2018-03-30, World Bank
Public-private partnership (PPP) projects are gaining momentum globally as a means for delivering infrastructure. Government capabilities to prepare, procure, and manage such projects are important to ensure that the expected efficiency gains are achieved. No systematic data currently exist to measure those capabilities in governments. Benchmarking PPP Procurement 2017 is the first attempt to collect and present comparable and actionable data on PPP procurement on a large scale, by providing an assessment of the regulatory frameworks and recognized practices that govern PPP procurement across 82 economies. Benchmarking PPP Procurement 2017 presents an analysis of targeted elements aggregated into four areas that cover the main stages of the PPP project cycle:preparation, procurement, and contract management of PPPs, and management of unsolicited proposals (USPs). Using a highway transport project as a case study to ensure cross-comparability, it analyzes the national regulatory frameworks and presents a picture of the procurement landscape at the end of March 2016. The average performance in each area varies across regions and income levels. Figure ES.1 shows that the higher the income level of the group, the higher the performance in the four areas. The data also show that the Organisation for Economic Cooperation and Development (OECD) high income and Latin American and Caribbean regions perform at or above average. Benchmarking PPP Procurement 2017 shows that across the four areas measured, mosteconomies fall short of good practice. In particular, a significant number of economies have low scores in two areas: project preparation and contract management. Consequently, there is room for improvement specially in regulating the activities to be undertaken before launching the PPP procurement process as well as in preparing for those that will follow after the signature of the PPP contract.

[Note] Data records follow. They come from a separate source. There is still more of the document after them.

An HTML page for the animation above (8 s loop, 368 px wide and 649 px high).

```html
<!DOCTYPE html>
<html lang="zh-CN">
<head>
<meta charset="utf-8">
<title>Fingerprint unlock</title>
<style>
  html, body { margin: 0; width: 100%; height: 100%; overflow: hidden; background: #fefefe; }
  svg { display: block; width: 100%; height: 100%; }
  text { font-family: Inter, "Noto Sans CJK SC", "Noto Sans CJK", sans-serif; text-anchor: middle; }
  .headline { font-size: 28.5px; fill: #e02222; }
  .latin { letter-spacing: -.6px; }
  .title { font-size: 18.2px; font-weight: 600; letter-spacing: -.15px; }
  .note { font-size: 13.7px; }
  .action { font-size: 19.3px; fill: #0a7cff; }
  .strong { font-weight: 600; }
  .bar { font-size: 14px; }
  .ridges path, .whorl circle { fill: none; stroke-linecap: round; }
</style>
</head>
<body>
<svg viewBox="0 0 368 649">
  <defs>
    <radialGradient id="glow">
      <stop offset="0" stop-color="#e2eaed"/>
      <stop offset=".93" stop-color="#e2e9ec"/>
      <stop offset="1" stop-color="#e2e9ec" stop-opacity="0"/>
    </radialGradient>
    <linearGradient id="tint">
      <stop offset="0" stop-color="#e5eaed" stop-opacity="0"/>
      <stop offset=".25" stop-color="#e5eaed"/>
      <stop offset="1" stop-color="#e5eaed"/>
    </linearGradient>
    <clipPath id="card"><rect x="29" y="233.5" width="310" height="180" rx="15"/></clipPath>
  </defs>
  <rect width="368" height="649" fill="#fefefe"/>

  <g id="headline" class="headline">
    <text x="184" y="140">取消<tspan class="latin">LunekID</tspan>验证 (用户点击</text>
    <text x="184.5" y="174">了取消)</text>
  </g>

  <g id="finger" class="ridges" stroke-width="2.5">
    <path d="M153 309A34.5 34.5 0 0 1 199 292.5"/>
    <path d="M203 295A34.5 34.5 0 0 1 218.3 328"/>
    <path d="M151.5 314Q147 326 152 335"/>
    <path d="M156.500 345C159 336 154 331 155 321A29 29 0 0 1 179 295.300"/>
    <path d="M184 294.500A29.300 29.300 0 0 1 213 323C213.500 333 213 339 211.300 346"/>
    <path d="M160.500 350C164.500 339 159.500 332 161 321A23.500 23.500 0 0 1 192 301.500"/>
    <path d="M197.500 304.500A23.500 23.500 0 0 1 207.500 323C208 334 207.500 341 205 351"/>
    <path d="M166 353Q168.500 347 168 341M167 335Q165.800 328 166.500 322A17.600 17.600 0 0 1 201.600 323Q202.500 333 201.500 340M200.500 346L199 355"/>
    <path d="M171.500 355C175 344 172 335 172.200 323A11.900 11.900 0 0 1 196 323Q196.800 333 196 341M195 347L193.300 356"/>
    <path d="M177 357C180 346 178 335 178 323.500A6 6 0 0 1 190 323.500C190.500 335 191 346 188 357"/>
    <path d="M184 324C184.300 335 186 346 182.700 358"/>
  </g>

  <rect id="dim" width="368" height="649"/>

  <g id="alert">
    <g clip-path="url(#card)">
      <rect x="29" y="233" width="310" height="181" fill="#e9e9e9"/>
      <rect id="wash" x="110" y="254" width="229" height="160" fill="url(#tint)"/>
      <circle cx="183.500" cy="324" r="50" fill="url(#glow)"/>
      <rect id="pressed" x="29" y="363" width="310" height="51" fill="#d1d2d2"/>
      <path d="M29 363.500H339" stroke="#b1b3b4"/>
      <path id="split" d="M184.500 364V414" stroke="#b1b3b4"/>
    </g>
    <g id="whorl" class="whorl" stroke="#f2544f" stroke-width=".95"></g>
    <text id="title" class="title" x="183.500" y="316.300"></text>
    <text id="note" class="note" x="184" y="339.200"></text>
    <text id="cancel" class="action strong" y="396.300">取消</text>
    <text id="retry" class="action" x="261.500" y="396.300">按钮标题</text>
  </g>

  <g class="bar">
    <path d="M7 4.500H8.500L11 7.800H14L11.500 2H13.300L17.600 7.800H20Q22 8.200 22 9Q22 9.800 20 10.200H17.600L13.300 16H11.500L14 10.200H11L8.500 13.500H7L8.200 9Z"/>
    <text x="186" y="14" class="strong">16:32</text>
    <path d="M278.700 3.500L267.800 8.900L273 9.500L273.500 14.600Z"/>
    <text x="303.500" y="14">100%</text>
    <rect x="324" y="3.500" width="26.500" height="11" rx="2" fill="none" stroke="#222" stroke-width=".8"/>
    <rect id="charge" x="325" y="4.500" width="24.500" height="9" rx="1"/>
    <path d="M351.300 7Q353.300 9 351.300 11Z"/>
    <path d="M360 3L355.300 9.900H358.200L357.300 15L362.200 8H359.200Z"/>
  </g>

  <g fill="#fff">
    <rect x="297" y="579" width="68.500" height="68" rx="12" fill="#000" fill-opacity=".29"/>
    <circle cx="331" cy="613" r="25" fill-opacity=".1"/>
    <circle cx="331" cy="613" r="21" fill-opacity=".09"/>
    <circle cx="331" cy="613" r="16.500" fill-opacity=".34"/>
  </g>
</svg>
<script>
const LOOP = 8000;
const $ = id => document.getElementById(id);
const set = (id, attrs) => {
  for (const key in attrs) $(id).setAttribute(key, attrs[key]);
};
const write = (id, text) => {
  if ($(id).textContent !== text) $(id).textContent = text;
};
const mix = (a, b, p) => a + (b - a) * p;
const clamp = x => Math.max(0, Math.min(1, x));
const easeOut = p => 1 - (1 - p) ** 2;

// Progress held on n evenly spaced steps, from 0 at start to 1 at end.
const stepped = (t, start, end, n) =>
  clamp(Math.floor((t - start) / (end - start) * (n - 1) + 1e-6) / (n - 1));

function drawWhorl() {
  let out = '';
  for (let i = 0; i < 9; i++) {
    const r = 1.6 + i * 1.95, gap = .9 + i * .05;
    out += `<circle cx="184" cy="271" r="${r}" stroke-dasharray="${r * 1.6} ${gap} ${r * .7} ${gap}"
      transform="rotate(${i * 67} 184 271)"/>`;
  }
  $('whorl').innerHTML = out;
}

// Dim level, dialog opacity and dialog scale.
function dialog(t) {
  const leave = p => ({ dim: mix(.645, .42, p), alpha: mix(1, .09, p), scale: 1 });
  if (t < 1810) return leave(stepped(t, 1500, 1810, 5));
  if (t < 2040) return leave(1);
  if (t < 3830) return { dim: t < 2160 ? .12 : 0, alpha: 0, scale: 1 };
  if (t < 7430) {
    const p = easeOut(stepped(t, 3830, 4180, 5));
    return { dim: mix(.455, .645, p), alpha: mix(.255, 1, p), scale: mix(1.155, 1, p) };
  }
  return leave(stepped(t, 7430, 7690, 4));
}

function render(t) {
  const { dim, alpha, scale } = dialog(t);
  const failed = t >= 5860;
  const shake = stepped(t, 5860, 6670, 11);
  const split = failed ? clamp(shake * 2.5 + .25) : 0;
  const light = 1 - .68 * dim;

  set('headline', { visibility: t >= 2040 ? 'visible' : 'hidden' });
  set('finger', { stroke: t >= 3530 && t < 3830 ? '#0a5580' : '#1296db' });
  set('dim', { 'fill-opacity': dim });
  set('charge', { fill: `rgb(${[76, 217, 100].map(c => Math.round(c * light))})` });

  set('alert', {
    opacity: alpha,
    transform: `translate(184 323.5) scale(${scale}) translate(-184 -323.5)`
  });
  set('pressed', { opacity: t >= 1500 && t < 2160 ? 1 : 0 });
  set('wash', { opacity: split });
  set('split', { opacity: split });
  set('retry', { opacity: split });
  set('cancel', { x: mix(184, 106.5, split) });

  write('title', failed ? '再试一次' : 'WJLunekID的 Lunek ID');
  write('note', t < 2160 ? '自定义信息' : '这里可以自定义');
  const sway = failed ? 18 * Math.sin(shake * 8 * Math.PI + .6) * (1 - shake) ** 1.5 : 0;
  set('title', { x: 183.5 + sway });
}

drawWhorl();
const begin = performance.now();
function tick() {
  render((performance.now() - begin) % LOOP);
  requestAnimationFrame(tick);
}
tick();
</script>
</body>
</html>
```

Benchmarking Public-Private Partnerships Procurement 2015: A Pilot in 10 Economies
2015, World Bank Group
Inadequate infrastructure in developing countries is a major constraint on growth. Many governments face the challenge of low quality or non-existent infrastructure, often deriving from insufficient funding, poor planning, or ineffective delivery and maintenance. Public-Private Partnerships (PPPs) can help improve the quality of infrastructure "by vesting control rights with the private sector, bundling into one contract the design, construction, operation, and maintenance of the facility, and by transferring the risk of cost and time overruns to the private partner". Well-structured PPPs create the right incentives to maintain high performance records. They also tend to realign incentives in long-term service contracts so that responsibility for service delivery is transferred to the party with most to gain from sustained high performance. An appropriate PPP preparation and bidding process leads to a more efficient use of resources because the private partner will have a stake in the long-term implications of the cost of the infrastructure. In addition to these benefits, PPPs offer an opportunity to conduct "more informed and realistic selection procedures" by assessing long-term commitments and risk and shifting the focus from inputs to outputs (and even outcomes)